Material for the task:
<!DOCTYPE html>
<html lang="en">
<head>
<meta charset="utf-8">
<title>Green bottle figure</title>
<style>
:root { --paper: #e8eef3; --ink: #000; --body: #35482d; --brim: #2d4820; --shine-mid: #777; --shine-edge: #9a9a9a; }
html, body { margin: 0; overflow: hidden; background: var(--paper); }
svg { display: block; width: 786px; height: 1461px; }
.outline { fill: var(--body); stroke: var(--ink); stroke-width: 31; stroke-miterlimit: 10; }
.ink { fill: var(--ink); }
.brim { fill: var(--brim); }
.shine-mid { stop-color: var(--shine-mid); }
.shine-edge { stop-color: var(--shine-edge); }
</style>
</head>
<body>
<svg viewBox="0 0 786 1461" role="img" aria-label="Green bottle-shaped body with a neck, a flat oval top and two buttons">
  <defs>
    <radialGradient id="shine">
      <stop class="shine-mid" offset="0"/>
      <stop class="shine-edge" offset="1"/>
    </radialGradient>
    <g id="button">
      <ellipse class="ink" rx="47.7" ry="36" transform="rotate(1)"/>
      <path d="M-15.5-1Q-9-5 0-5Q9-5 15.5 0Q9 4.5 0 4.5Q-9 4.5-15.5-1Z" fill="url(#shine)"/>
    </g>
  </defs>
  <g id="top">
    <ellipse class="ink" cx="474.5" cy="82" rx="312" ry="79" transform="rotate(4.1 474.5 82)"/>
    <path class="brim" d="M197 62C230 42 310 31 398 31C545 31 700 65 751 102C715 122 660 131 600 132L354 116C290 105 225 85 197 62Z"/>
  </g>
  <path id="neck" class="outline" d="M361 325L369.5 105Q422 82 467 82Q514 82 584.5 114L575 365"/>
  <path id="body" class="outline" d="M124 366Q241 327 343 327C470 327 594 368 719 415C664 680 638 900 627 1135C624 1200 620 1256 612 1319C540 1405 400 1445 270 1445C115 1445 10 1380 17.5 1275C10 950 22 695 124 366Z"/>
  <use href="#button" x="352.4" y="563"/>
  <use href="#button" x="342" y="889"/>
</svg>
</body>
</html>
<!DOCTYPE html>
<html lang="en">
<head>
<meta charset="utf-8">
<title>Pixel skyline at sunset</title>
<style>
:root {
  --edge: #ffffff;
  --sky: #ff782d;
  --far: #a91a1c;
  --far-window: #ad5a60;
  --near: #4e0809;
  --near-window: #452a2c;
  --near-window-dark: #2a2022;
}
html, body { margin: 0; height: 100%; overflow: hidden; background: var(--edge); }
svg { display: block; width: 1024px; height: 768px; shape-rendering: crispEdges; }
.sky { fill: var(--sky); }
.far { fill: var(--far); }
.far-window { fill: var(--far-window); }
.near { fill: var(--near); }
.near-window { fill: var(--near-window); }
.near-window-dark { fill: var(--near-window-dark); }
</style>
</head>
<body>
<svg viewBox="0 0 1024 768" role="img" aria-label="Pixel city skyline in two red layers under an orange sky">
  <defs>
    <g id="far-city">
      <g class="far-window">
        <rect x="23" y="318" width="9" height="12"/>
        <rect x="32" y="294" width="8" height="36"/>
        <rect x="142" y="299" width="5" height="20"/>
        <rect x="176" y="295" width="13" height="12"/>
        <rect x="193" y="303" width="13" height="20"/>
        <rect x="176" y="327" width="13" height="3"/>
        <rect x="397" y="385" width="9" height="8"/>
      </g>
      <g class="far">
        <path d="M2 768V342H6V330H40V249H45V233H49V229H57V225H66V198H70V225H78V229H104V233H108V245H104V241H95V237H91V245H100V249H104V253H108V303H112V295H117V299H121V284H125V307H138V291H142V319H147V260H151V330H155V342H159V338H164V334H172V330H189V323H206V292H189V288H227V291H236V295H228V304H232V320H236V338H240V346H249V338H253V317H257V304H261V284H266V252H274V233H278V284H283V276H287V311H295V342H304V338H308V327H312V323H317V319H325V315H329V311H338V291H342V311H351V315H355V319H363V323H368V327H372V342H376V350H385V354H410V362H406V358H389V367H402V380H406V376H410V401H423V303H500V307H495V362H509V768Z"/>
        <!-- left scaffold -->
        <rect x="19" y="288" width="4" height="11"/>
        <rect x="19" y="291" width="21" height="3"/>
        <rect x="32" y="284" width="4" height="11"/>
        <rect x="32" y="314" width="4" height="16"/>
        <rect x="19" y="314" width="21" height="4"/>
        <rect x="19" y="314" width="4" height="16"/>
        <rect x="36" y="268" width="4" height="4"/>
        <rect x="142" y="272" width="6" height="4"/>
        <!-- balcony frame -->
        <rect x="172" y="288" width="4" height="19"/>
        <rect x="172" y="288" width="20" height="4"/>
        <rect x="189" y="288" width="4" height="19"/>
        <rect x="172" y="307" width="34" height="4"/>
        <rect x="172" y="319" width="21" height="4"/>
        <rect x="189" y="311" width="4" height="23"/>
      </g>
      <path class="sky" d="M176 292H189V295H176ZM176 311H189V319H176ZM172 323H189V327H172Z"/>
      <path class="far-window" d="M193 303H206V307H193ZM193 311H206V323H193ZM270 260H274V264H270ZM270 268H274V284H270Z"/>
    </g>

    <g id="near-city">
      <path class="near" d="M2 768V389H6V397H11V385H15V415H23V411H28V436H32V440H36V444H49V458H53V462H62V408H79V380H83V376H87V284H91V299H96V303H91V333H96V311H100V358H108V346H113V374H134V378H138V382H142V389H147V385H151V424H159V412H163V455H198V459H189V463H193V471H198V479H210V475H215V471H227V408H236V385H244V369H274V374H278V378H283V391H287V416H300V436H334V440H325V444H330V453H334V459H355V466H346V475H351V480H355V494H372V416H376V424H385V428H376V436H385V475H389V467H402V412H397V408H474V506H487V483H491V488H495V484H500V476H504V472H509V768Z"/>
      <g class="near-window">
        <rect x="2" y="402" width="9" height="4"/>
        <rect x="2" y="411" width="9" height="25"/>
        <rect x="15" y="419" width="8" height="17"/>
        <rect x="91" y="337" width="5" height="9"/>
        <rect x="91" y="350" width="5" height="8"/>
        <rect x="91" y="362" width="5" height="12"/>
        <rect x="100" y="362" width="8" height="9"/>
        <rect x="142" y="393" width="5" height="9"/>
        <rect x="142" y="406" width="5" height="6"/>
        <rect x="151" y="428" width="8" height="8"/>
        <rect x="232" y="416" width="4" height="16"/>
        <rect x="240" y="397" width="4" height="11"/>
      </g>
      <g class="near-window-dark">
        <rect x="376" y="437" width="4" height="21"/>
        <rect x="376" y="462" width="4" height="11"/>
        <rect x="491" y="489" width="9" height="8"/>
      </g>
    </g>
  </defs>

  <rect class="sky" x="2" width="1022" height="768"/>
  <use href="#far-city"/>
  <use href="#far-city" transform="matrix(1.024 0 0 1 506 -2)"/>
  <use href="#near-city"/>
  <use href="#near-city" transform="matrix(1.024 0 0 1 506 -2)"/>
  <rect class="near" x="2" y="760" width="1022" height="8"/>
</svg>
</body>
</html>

What you should do:
Copy out each line of the listing where the string "paper" appears.

Result of the exercise:
:root { --paper: #e8eef3; --ink: #000; --body: #35482d; --brim: #2d4820; --shine-mid: #777; --shine-edge: #9a9a9a; }
html, body { margin: 0; overflow: hidden; background: var(--paper); }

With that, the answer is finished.